§ **Work task**
Would you return the lines that run from the start of the data below to the line with "--pea: #70b33d;", both included, exactly as written and without pictures?

---------- Task inputs ----------

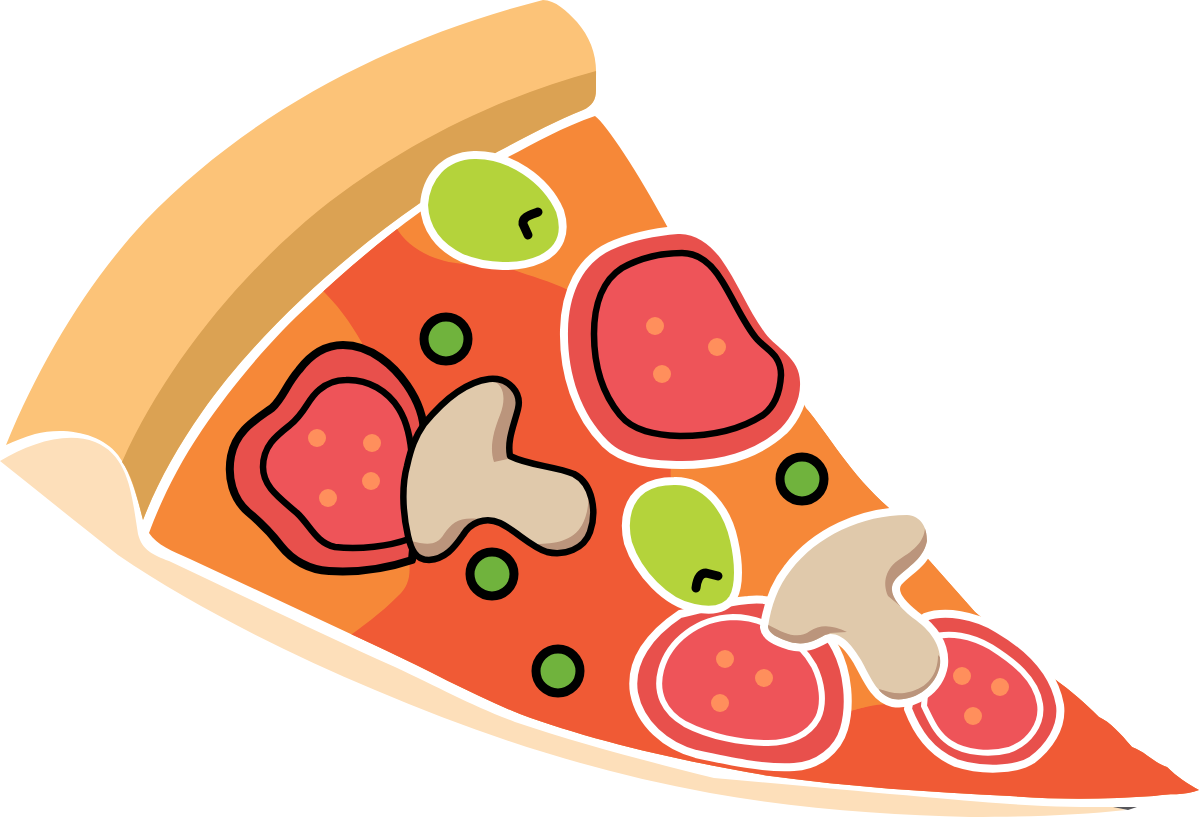
<!DOCTYPE html>
<html lang="en">
<head>
<meta charset="utf-8">
<title>Pizza slice</title>
<style>
:root {
  --paper: #ffffff;
  --ink: #000000;
  --crust: #fcc378;
  --crust-shade: #dba253;
  --dough: #fddfba;
  --cheese: #f68838;
  --sauce: #f05a35;
  --salami: #ee5459;
  --salami-rim: #e8504c;
  --fat: #ff8f5c;
  --olive: #b4d33b;
  --pea: #70b33d;
  --mushroom: #e0c9ab;
  --mushroom-shade: #bb957c;
}
html, body { margin: 0; height: 100%; overflow: hidden; background: var(--paper); }
svg { display: block; width: 1200px; height: 817px; }
.crust { fill: var(--crust); }
.crust-shade { fill: var(--crust-shade); }
.dough { fill: var(--dough); }
.cheese { fill: var(--cheese); }
.sauce { fill: var(--sauce); }
.salami { fill: var(--salami); }
.rim { fill: var(--salami-rim); }
.fat { fill: var(--fat); }
.olive { fill: var(--olive); }
.pea { fill: var(--pea); stroke: var(--ink); stroke-width: 9; }
.mushroom { fill: var(--mushroom); }
.mushroom-shade { fill: var(--mushroom-shade); }
.ink { stroke: var(--ink); stroke-width: 8; stroke-linejoin: round; }
.ink-thin { stroke: var(--ink); stroke-width: 6.5; stroke-linejoin: round; }
.white { stroke: var(--paper); stroke-width: 8; stroke-linejoin: round; }
.white-thin { stroke: var(--paper); stroke-width: 6; stroke-linejoin: round; }
.halo { stroke: var(--paper); stroke-width: 16; stroke-linejoin: round; }
.mark { fill: none; stroke: var(--ink); stroke-width: 9; stroke-linecap: round; stroke-linejoin: round; }
.line { fill: none; }
</style>
</head>
<body>
<svg viewBox="0 0 1200 817" role="img" aria-label="Pizza slice with salami, mushrooms, olives and peas">
  <defs>
    <path id="topping-shape" d="M595 116C606 124 638 172 668 228L770 340L806 408C828 434 850 474 889 508L928 559L975 612L1056 680C1070 690 1085 703 1099 717C1110 722 1120 733 1132 747C1146 752 1154 763 1167 767C1177 777 1188 784 1199 790C1185 796 1168 793 1154 796C1110 799 1060 800 1010 796C930 792 850 787 770 776C680 761 590 740 520 714C475 696 430 671 385 650L190 559C172 551 157 545 149 533C160 503 177 467 202 430C232 386 271 339 312 302C345 271 380 241 420 212L508 157C537 142 563 127 595 116Z"/>
    <clipPath id="topping-clip"><use href="#topping-shape"/></clipPath>
    <path id="mushroom-one" d="M424 424C442 402 465 382 489 379C509 377 522 393 518 409C514 425 507 440 510 456C530 466 555 466 574 474C593 484 597 512 590 532C584 549 565 556 547 552C531 547 515 530 500 523C485 516 470 523 463 535C454 548 445 559 429 560C415 560 411 549 408 536C402 510 402 484 407 466C411 448 415 437 424 424Z"/>
    <clipPath id="mushroom-one-clip"><use href="#mushroom-one"/></clipPath>
    <path id="mushroom-two" d="M768 627C771 606 778 586 791 570C817 536 862 515 907 515C921 516 927 527 927 541C923 561 905 568 895 580C886 592 898 606 913 618C930 630 942 645 940 665C936 688 913 702 893 699C877 695 870 676 861 660C852 645 840 630 825 635C814 641 805 646 790 642C778 638 769 634 768 627Z"/>
    <clipPath id="mushroom-two-clip"><use href="#mushroom-two"/></clipPath>
    <circle id="fat-spot" class="fat" r="9"/>
    <circle id="pea" class="pea" r="22"/>
  </defs>

  <g id="base">
    <path class="crust" d="M6 445C40 362 88 282 145 221C250 112 390 39 543 0C555 0 567 11 577 22C590 37 597 55 596 76V90C596 100 592 106 583 110C553 122 524 138 497 152L420 203C335 262 252 340 202 412C176 449 157 484 143 520C136 492 129 470 118 455C100 432 63 427 35 434C24 437 15 441 6 445Z"/>
    <path class="crust-shade" d="M596 71V90C596 100 592 106 583 110C553 122 524 138 497 152L420 203C335 262 252 340 202 412C176 449 157 484 143 520C137 497 132 475 122 462C165 366 240 275 318 211C405 142 502 96 596 71Z"/>
    <path class="dough" d="M0 461C30 443 67 431 95 442C130 456 132 498 138 534C142 550 153 555 169 561C240 594 320 634 395 667C440 688 470 705 515 722C580 744 650 762 714 778C840 789 950 800 1010 804C1050 807 1085 807 1115 807L1126 810C1080 815 1030 817 970 817C890 815 800 809 710 793C590 771 480 735 375 690C280 650 190 604 118 555C80 525 40 493 0 461Z"/>
    <path fill="#57565a" d="M1113 807L1137 807L1128 810Z"/>
  </g>

  <g id="topping">
    <use href="#topping-shape" class="cheese"/>
    <g clip-path="url(#topping-clip)">
      <path class="sauce" d="M319 287C338 305 350 322 362 343L405 540C412 568 412 583 398 596C380 614 362 627 345 639L520 730L800 800L1200 800V780L1056 680L960 690L880 703L850 711L760 610L680 520L671 470L620 310L568 290C550 281 530 276 514 270L465 264C432 262 407 247 396 227Z"/>
      <path class="cheese" d="M671 468C669 481 674 491 685 498L740 610L850 711C875 703 895 704 911 701L980 618L1010 600L830 400Z"/>
    </g>
  </g>

  <g id="salami-left">
    <path class="rim ink" d="M343 345C371 345 394 366 407 385C418 401 424 417 424 434L412 560C391 567 360 573 329 571C309 570 292 560 281 546C271 533 260 522 248 512C233 499 227 478 231 456C236 430 257 419 272 408C283 398 286 385 299 370C311 354 326 345 343 345Z"/>
    <path class="salami ink-thin" d="M346 380C368 379 388 391 399 409C407 422 411 440 412 460L409 539C390 546 360 550 335 547C316 543 310 525 297 513C280 498 263 487 263 467C263 446 276 436 290 425C306 412 307 400 319 390C327 383 336 380 346 380Z"/>
    <use href="#fat-spot" x="317" y="438"/>
    <use href="#fat-spot" x="372" y="443"/>
    <use href="#fat-spot" x="371" y="481"/>
    <use href="#fat-spot" x="328" y="498"/>
  </g>

  <g id="mushroom-left">
    <use href="#mushroom-one" class="mushroom"/>
    <g class="mushroom-shade" clip-path="url(#mushroom-one-clip)">
      <path d="M491 380C505 384 506 400 500 415C494 430 489 447 494 462L512 458L525 400L510 376Z"/>
      <path d="M580 478C592 492 589 512 582 525C573 541 555 544 536 544L550 560L595 555L602 490Z"/>
      <path d="M478 519C459 517 452 523 444 534C437 546 427 545 411 541L418 565L450 560Z"/>
    </g>
    <use href="#mushroom-one" class="line ink-thin"/>
  </g>

  <g id="salami-top">
    <path class="rim halo" d="M678 234C695 233 711 245 721 259C737 281 748 310 765 333C777 349 800 358 800 382C801 399 792 417 781 428C754 453 717 461 682 461C654 461 625 458 608 441C580 413 567 372 568 330C569 291 584 263 611 250C633 240 655 236 678 234Z"/>
    <path class="rim" d="M678 234C695 233 711 245 721 259C737 281 748 310 765 333C777 349 800 358 800 382C801 399 792 417 781 428C754 453 717 461 682 461C654 461 625 458 608 441C580 413 567 372 568 330C569 291 584 263 611 250C633 240 655 236 678 234Z"/>
    <path class="salami ink-thin" d="M682 253C701 253 713 266 722 281C735 302 743 322 756 338C766 350 781 354 781 375C780 393 774 407 763 415C740 430 710 436 680 436C655 435 633 431 620 415C602 393 594 364 594 334C594 304 603 280 622 268C640 258 662 253 682 253Z"/>
    <use href="#fat-spot" x="655" y="326"/>
    <use href="#fat-spot" x="717" y="347"/>
    <use href="#fat-spot" x="662" y="374"/>
  </g>

  <g id="salami-bottom">
    <path class="rim white" d="M748 600C782 596 820 618 836 649C848 672 851 705 844 729C838 750 818 766 794 767C765 769 728 761 696 754C666 746 640 724 634 693C629 661 650 634 680 614C701 610 722 602 748 600Z"/>
    <path class="salami white-thin" d="M733 617C766 617 798 638 814 666C822 682 825 703 818 718C809 735 790 743 768 743C742 743 710 737 685 724C664 712 655 693 661 670C669 640 699 618 733 617Z"/>
    <use href="#fat-spot" x="725" y="659"/>
    <use href="#fat-spot" x="764" y="678"/>
    <use href="#fat-spot" x="720" y="703"/>
  </g>

  <g id="salami-tip">
    <path class="rim white" d="M925 617C945 610 975 615 998 629C1027 646 1054 671 1060 705C1063 728 1048 748 1032 760C1015 771 980 771 956 763C930 752 917 732 908 709Z"/>
    <path class="salami white-thin" d="M930 638C949 631 972 636 991 647C1013 661 1036 678 1040 704C1043 724 1029 743 1009 750C990 755 965 753 950 743C936 734 931 720 924 706Z"/>
    <use href="#fat-spot" x="962" y="676"/>
    <use href="#fat-spot" x="1000" y="687"/>
    <use href="#fat-spot" x="973" y="716"/>
  </g>

  <g id="mushroom-right">
    <use href="#mushroom-two" class="mushroom halo"/>
    <use href="#mushroom-two" class="mushroom"/>
    <g class="mushroom-shade" clip-path="url(#mushroom-two-clip)">
      <path d="M925 524C926 541 914 550 900 559C886 568 882 582 888 596L900 606L935 560V524Z"/>
      <path d="M938 655C938 675 927 688 909 692C898 695 889 692 879 689L882 705L925 705L948 665Z"/>
      <path d="M847 632C833 625 820 624 810 631C798 640 785 634 765 623L768 650L810 650L830 633Z"/>
    </g>
  </g>

  <g id="olive-top">
    <path class="olive white" d="M474 155C509 154 546 179 560 211C567 233 560 250 541 259C519 269 487 268 462 258C439 247 425 229 424 205C426 177 444 156 474 155Z"/>
    <path class="mark" d="M538 212C530 215 522 217 523 224L528 235"/>
  </g>

  <g id="olive-bottom">
    <path class="olive white" d="M674 481C705 480 727 508 734 540C739 562 740 585 733 598C725 611 708 611 694 608C666 603 638 573 628 543C622 518 629 499 643 489C652 483 662 481 674 481Z"/>
    <path class="mark" d="M696 588C697 580 699 573 706 573L718 576"/>
  </g>

  <g id="peas">
    <use href="#pea" x="446" y="339"/>
    <use href="#pea" x="492" y="574"/>
    <use href="#pea" x="558" y="671"/>
    <use href="#pea" x="802" y="479"/>
  </g>
</svg>
</body>
</html>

----------

§ **Answer space**
<!DOCTYPE html>
<html lang="en">
<head>
<meta charset="utf-8">
<title>Pizza slice</title>
<style>
:root {
  --paper: #ffffff;
  --ink: #000000;
  --crust: #fcc378;
  --crust-shade: #dba253;
  --dough: #fddfba;
  --cheese: #f68838;
  --sauce: #f05a35;
  --salami: #ee5459;
  --salami-rim: #e8504c;
  --fat: #ff8f5c;
  --olive: #b4d33b;
  --pea: #70b33d;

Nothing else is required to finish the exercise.